There's no such thing as an optimal font size. Looking for one means that you're forgetting something important: legibility of text is not solely a product of size.
I've built around a dozen websites as a UI designer in the past five years, and they've all had different audiences. One of the things I found was that size isn't the biggest factor. It's a combination of different aspects related to displaying text:
- font family
- line height
- position on the page
Combining these leads to a rough metric for overall legibility and I've found that to be the most important design target for text.

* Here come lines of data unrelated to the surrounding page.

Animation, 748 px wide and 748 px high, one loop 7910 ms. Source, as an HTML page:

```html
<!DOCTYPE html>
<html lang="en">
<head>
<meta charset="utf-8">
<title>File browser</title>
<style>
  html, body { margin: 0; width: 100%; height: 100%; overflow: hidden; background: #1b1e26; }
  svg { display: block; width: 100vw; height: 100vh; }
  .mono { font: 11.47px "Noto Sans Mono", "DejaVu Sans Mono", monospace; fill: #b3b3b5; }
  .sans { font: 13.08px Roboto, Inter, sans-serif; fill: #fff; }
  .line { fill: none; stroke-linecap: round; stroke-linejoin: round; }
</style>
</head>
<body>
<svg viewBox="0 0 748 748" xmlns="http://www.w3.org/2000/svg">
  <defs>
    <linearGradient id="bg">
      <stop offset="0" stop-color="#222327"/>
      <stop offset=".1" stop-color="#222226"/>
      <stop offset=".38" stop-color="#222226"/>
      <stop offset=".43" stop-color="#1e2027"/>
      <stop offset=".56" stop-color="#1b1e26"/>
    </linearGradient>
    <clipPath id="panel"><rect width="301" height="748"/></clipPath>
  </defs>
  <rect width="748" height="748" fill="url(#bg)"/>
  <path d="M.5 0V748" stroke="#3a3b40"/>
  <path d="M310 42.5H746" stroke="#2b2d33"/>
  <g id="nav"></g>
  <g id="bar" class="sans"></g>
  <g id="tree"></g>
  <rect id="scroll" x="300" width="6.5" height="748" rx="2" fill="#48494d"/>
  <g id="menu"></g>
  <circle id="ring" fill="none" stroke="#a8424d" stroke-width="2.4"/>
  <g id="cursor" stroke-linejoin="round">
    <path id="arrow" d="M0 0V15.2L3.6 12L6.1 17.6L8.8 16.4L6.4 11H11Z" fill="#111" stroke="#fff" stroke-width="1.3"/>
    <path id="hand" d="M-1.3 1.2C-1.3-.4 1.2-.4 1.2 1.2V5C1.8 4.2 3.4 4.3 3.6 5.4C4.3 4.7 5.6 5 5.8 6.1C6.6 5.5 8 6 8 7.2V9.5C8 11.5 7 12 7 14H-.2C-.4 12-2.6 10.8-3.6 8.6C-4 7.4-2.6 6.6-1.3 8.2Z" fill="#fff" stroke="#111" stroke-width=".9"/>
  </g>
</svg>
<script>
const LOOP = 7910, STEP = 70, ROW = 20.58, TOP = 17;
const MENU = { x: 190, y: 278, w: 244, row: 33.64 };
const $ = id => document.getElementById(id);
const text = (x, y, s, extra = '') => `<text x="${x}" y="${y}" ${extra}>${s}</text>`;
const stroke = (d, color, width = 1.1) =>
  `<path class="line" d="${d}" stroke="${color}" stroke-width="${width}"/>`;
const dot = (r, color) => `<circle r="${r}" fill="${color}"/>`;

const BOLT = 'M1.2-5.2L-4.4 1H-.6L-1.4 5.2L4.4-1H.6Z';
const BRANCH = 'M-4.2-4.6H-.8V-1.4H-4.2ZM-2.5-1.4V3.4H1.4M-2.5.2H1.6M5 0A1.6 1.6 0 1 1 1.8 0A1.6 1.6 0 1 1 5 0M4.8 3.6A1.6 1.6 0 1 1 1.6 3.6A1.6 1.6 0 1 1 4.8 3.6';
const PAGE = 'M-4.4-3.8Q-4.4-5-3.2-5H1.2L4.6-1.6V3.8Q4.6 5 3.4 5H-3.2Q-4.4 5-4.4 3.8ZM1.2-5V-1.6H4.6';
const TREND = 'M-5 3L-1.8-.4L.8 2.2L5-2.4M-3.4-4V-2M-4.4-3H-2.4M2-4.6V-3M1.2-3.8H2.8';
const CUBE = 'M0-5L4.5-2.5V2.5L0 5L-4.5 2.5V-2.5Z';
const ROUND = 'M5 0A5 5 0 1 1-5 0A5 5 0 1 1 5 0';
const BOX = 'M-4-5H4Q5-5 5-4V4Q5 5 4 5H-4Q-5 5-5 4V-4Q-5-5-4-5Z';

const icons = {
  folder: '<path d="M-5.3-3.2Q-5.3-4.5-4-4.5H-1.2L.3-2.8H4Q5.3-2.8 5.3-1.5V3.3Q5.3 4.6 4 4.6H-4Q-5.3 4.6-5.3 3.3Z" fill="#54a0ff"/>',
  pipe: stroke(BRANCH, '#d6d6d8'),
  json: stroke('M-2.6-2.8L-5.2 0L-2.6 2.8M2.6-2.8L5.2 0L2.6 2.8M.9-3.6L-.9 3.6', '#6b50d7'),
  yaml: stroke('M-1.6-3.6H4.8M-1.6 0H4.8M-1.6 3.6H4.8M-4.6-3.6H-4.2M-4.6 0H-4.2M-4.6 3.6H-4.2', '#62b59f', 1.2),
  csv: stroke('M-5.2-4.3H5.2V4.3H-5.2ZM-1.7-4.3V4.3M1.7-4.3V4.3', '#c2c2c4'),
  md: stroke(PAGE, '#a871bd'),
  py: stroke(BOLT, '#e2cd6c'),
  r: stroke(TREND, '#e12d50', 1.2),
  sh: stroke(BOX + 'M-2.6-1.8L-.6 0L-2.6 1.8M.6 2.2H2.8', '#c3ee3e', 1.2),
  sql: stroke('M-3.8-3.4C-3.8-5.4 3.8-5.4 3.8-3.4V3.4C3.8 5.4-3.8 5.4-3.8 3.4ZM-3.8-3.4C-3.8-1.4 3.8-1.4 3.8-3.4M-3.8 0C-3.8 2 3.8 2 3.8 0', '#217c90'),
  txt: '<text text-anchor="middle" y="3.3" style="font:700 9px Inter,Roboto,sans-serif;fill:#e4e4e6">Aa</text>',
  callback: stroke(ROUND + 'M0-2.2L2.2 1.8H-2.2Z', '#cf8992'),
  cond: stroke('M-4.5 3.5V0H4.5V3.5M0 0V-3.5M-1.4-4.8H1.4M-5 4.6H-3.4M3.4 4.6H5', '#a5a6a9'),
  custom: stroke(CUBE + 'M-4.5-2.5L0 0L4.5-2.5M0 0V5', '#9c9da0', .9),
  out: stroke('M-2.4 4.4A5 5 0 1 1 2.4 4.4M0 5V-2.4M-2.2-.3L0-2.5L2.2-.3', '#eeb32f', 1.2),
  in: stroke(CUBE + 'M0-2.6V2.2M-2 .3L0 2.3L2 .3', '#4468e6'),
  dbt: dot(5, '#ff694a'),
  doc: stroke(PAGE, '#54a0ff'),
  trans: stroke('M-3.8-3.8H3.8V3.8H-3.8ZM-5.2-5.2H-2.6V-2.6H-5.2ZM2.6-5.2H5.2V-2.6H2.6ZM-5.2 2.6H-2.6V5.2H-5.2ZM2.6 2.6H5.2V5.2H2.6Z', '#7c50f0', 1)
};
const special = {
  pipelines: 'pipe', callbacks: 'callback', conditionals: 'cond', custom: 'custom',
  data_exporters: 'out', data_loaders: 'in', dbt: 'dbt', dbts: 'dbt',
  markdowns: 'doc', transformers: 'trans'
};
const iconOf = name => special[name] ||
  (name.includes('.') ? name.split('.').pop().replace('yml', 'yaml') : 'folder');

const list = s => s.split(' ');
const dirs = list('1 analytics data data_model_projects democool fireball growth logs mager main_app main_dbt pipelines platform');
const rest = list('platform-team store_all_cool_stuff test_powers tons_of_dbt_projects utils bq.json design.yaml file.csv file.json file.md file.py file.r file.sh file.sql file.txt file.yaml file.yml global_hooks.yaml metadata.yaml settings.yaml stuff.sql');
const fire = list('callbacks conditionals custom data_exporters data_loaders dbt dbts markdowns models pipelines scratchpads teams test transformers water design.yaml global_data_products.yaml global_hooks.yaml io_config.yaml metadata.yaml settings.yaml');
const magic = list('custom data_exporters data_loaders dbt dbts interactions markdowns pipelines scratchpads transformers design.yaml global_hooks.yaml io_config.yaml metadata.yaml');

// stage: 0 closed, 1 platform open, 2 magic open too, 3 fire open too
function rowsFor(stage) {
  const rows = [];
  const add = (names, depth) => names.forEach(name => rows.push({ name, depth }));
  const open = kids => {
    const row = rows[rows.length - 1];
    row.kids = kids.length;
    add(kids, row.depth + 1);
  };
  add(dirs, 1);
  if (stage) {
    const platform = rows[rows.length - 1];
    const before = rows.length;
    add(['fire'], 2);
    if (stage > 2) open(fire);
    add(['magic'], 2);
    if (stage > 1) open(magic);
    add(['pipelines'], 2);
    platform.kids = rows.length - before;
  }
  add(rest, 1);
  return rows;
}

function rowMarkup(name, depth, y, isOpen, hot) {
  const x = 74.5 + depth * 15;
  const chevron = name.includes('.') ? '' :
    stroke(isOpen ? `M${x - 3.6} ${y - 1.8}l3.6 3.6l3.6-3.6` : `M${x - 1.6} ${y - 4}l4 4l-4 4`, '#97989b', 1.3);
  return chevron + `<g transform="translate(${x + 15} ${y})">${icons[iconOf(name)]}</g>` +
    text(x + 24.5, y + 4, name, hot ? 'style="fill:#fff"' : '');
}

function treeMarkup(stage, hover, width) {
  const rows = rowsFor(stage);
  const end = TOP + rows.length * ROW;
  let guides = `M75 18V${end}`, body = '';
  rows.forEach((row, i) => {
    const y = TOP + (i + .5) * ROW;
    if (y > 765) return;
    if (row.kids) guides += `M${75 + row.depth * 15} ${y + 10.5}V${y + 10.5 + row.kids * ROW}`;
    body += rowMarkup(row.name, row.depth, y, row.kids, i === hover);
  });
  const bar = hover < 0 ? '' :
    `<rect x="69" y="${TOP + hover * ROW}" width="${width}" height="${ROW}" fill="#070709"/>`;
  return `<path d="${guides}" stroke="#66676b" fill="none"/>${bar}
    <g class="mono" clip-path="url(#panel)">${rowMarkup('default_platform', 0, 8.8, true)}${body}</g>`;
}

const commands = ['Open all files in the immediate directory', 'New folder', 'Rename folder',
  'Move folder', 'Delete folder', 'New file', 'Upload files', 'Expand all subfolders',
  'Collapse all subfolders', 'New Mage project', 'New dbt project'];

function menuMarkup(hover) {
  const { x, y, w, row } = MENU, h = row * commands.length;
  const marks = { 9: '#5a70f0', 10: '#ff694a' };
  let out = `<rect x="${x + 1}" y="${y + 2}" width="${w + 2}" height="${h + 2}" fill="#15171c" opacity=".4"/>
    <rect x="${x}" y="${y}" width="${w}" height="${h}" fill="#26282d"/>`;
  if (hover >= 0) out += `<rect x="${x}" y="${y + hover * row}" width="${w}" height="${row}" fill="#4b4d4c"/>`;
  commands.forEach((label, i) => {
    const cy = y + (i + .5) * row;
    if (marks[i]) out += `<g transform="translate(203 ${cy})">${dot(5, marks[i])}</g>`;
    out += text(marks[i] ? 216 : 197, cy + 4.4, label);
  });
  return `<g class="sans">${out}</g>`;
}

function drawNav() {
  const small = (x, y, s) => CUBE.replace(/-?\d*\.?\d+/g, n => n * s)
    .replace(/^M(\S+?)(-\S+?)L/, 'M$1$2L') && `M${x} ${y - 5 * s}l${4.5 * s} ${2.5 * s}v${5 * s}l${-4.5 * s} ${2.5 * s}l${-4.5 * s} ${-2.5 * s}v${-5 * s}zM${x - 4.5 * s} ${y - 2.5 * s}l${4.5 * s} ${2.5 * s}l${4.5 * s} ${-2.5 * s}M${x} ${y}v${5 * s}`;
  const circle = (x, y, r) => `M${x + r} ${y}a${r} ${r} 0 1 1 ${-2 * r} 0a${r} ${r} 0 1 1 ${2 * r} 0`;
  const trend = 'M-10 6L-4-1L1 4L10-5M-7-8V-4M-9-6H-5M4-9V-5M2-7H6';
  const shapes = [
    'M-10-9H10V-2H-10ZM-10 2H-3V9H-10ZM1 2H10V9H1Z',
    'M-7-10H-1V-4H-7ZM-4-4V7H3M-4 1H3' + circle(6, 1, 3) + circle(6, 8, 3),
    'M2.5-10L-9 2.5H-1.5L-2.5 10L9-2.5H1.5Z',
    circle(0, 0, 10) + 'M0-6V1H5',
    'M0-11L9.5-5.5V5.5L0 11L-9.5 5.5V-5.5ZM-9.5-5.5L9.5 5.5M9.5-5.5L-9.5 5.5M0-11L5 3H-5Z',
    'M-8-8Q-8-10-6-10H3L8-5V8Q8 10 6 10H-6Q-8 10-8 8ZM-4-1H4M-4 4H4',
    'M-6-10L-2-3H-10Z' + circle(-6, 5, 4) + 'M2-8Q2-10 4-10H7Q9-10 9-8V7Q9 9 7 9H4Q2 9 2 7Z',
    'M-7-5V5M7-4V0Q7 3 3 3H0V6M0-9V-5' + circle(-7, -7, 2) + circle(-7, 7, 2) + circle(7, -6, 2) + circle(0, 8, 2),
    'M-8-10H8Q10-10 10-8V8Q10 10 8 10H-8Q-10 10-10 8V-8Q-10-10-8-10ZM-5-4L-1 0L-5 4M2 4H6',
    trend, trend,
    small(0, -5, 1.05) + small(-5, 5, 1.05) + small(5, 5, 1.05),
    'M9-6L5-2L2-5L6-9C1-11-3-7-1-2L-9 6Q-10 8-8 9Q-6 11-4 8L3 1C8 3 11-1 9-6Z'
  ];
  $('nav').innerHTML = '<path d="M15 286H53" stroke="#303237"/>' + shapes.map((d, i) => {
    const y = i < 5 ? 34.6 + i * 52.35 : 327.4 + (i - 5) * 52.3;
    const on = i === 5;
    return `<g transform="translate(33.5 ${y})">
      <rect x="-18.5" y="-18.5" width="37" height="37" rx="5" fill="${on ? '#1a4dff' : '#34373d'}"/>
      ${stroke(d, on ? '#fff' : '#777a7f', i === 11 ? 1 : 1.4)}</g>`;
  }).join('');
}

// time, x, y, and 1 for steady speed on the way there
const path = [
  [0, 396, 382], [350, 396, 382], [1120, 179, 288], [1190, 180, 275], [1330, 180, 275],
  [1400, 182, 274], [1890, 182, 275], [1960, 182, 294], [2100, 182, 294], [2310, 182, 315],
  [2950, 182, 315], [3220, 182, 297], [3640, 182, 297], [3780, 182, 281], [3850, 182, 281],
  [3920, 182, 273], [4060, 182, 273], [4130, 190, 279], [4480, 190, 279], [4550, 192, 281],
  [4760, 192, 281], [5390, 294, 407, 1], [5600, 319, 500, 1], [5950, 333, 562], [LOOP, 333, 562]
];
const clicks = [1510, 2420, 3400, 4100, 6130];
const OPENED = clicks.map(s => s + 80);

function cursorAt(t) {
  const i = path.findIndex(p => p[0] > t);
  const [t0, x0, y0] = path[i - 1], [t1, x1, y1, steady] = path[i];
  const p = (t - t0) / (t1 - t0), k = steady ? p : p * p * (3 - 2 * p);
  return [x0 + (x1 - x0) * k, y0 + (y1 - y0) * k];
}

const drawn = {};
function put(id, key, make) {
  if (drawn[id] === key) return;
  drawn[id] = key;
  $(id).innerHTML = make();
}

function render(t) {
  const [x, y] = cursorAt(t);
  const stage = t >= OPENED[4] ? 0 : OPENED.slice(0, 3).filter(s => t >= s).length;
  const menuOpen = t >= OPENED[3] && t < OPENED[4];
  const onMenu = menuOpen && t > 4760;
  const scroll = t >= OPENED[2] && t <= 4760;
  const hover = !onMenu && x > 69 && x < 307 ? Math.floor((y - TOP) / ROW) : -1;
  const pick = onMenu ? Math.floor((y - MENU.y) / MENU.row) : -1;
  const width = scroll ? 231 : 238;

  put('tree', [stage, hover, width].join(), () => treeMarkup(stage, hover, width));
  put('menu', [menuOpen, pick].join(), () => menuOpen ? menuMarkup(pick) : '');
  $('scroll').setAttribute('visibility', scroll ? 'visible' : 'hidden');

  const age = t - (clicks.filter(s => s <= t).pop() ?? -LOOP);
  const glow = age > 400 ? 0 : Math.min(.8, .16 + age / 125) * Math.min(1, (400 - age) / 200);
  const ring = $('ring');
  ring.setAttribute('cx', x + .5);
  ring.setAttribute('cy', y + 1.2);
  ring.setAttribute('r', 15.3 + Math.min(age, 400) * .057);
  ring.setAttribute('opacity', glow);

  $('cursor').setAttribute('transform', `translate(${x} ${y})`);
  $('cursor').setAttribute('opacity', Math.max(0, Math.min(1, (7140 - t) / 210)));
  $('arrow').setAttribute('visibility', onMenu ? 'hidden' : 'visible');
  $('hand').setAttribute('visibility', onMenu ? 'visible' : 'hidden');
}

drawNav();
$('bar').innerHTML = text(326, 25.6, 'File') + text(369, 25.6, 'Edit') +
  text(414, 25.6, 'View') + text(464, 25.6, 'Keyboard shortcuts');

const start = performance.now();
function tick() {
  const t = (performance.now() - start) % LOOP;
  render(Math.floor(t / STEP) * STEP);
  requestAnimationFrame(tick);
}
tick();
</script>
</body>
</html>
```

As an anecdote from testing (since you asked): I worked on a community site with 700k monthly visits where the main audience was non-computer savvy users. We used 12px Verdana for body type and 14px-16px Arial for titles. Occasionally we would drop to 11px Verdana in grey for less important text. When doing usability tests on the site, we received feedback not about the size of the text, but about how the surrounding colours of the design made it feel like you were staring into a lamp. We interpreted this as the site being too bright and adjusted the contrast of the entire design to be less bright. Partially due to these changes and partially due to changes in the navigational structure, we saw a significant month-on-month increase in pageviews per visitor.

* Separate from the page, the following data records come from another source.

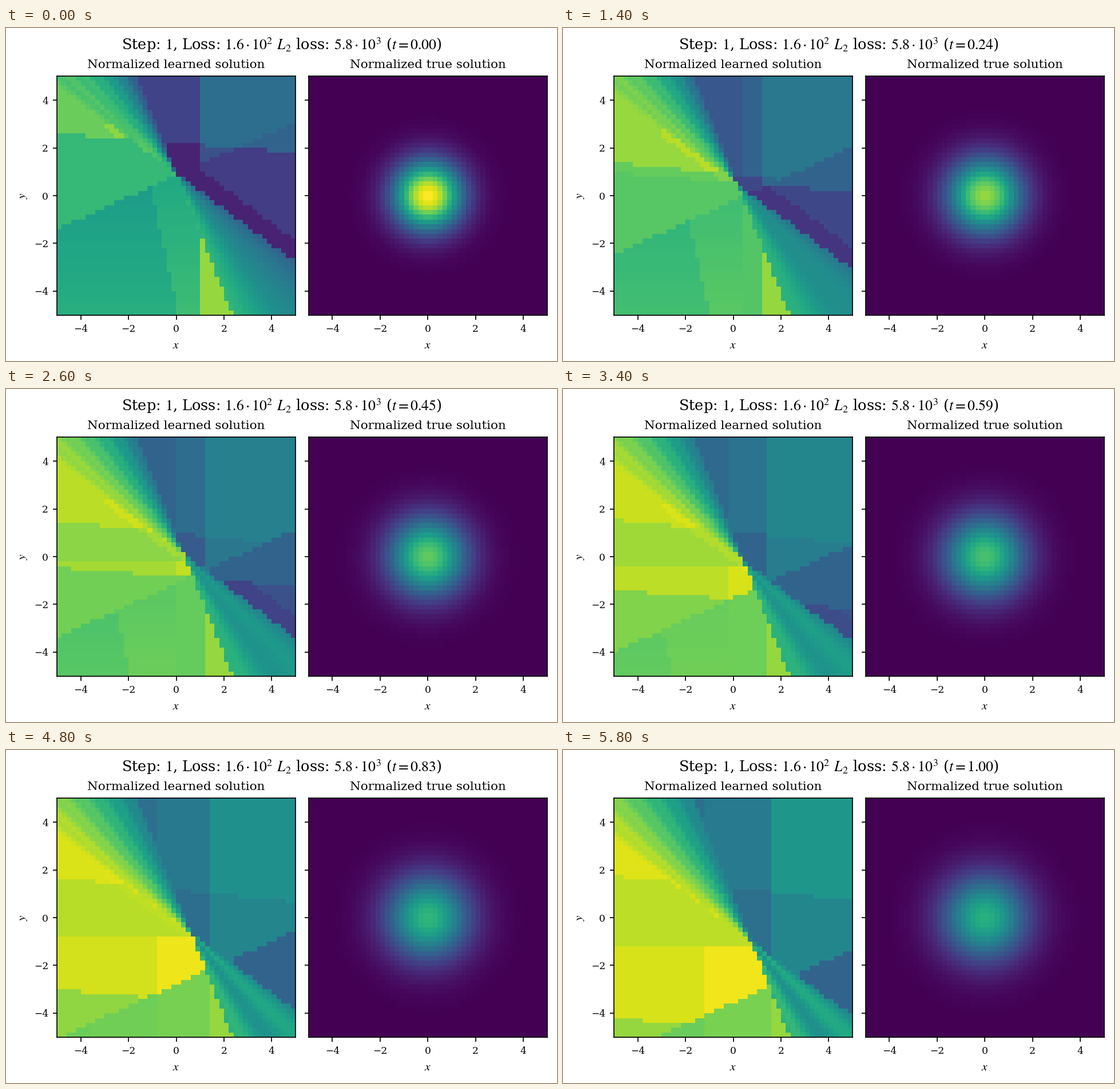
Recreate the animation shown at these times as a matplotlib script. Size 963x582 px, loop 6000 ms.

```python
import numpy as np
import matplotlib.pyplot as plt
from matplotlib.animation import FuncAnimation

W, H, DPI = 963, 582, 96
FRAMES, INTERVAL = 30, 200
PX = 72 / DPI

plt.rcParams.update({
    "font.family": "DejaVu Serif",
    "mathtext.fontset": "stix",
    "axes.linewidth": 1.7 * PX,
})

grid = np.linspace(-4.9, 4.9, 50)
X, Y = np.meshgrid(grid, grid)


def learned(t):
    """Flat regions cut by straight creases that drift linearly in t."""
    ease = 1 - (1 - t) ** 2

    def mix(a, b):
        return a + (b - a) * ease

    # Two creases split the plane into left, right and two narrow fans
    crease = 0.93 - 1.35 * t - 0.74 * X
    above = Y > crease
    past = X > 0.35 - 0.4 * Y

    above_slant = Y > 0.45 * X + 0.85 - 4.4 * t
    above_fall = Y > 2.2 - 6.8 * t - 0.08 * X
    above_rise = Y > 0.75 + 0.5 * t - 0.1 * X
    above_level = Y > 0.75 - 1.95 * t
    past_tilt = X > -1 - 4.5 * t - 0.22 * Y
    past_inner = X > 1 - 2.2 * t
    past_outer = X > 1.05 + 0.5 * t

    # Left
    base = mix(0.57, 0.77) + (0.06 * past_tilt - 0.015 * (Y + 1)) * (1 - t)
    base = np.where(past_inner, mix(0.68, 0.80), base)
    base = np.where(past_outer, 0.84, base)
    band = np.where(above_level, mix(0.66, 0.90), mix(0.70, 0.94))
    band = band + 0.04 * (past_inner & ~above_level)
    band = np.where(above_rise, mix(0.77, 0.95), band)
    ridge = (Y > crease - 0.35) & (X > -3)
    band = band + 0.06 * (1 - t) * ridge
    band = np.where(above_fall, band, mix(0.67, 0.84))
    left = np.where(above_slant, band, base)

    # Right
    top = np.where(past_inner, mix(0.25, 0.41), mix(0.20, 0.37))
    top = np.where(past_outer, 0.36 + 0.17 * t, top)
    under = np.where(past_outer, mix(0.25, 0.46), mix(0.10, 0.37))
    top = np.where(above_fall & above_rise, top, under)
    side = 0.18 + 0.15 * t - 0.08 * (1 - t) * (Y < crease + 0.9)
    side = np.where(above_fall, 0.32, side)
    right = np.where(above_slant, top, side)

    # Fans, shaded by angle around the point where the creases meet
    cx, cy = 0.74 * t - 0.03, 0.95 - 1.91 * t
    angle = np.degrees(np.arctan2(Y - cy, X - cx)) % 180
    u = np.clip((angle - 111.8) / 31.7, 0, 1)
    rise = 1 - (1 - u) ** mix(2, 1.2)
    upper = mix(0.24, 0.43) + mix(0.49, 0.50) * rise
    upper = upper + 0.02 * np.sin(40 * u)
    lower = mix(0.66, 0.61) + mix(-0.34, -0.09) * u
    lower = lower + (0.01 + 0.06 * t) * np.cos(10 * (u - 0.77))

    return np.where(past, np.where(above, right, lower),
                    np.where(above, upper, left))


def true(t):
    var = 1 + 0.957 * (1 - np.exp(-0.95 * t))
    return np.exp(-(X**2 + Y**2 - 0.02) / (2 * var)) / var


def panel(left, title, labels):
    ax = fig.add_axes([left / W, 1 - 501.7 / H, 417 / W, 417.4 / H])
    im = ax.imshow(true(0), origin="lower", extent=(-5, 5, -5, 5),
                   cmap="viridis", vmin=0, vmax=1,
                   interpolation="nearest", aspect="auto")
    ticks = range(-4, 5, 2)
    ax.set_xticks(ticks)
    ax.set_yticks(ticks)
    ax.tick_params(length=7.5 * PX, width=1.7 * PX, pad=7.5 * PX,
                   labelsize=17.1 * PX, labelleft=labels)
    ax.tick_params(axis="x", pad=8.5 * PX)
    ax.set_title(title, fontsize=21.4 * PX, pad=14.6 * PX)
    fig.text((left + 208.5) / W, 1 - 560 / H, "$x$", ha="center",
             va="baseline", fontsize=21.4 * PX)
    return im


fig = plt.figure(figsize=(W / DPI, H / DPI), dpi=DPI, facecolor="white")
left_im = panel(89, "Normalized learned solution", True)
right_im = panel(528.7, "Normalized true solution", False)
fig.text(31 / W, 1 - 293 / H, "$y$", rotation=90, ha="center", va="center",
         fontsize=21.4 * PX)
heading = fig.text(482 / W, 1 - 38 / H, "", ha="center", va="baseline",
                   fontsize=25.6 * PX)


def update(i):
    t = i / (FRAMES - 1)
    left_im.set_data(np.clip(learned(t), 0, 1))
    right_im.set_data(true(t))
    heading.set_text(r"Step: $1$, Loss: $1.6 \cdot 10^{2}$ $L_2$ loss: "
                     rf"$5.8 \cdot 10^{{3}}$ ($t={t:.2f}$)")
    return left_im, right_im, heading


anim = FuncAnimation(fig, update, frames=FRAMES, interval=INTERVAL,
                     repeat=True, repeat_delay=0, blit=False)
plt.show()
```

One thing to remember about small font sizes is that they have a purpose: when you need something to be smaller than something else (duh!). But as a UI designer it's important to remember that your job is to create clarity and usability (amongst other things) in the interface, and that by de-emphasizing some elements of the UI you can improve its usability. It's up to you to decide which elements should be scaled down, and which aspects of the text should be modified (from my list above).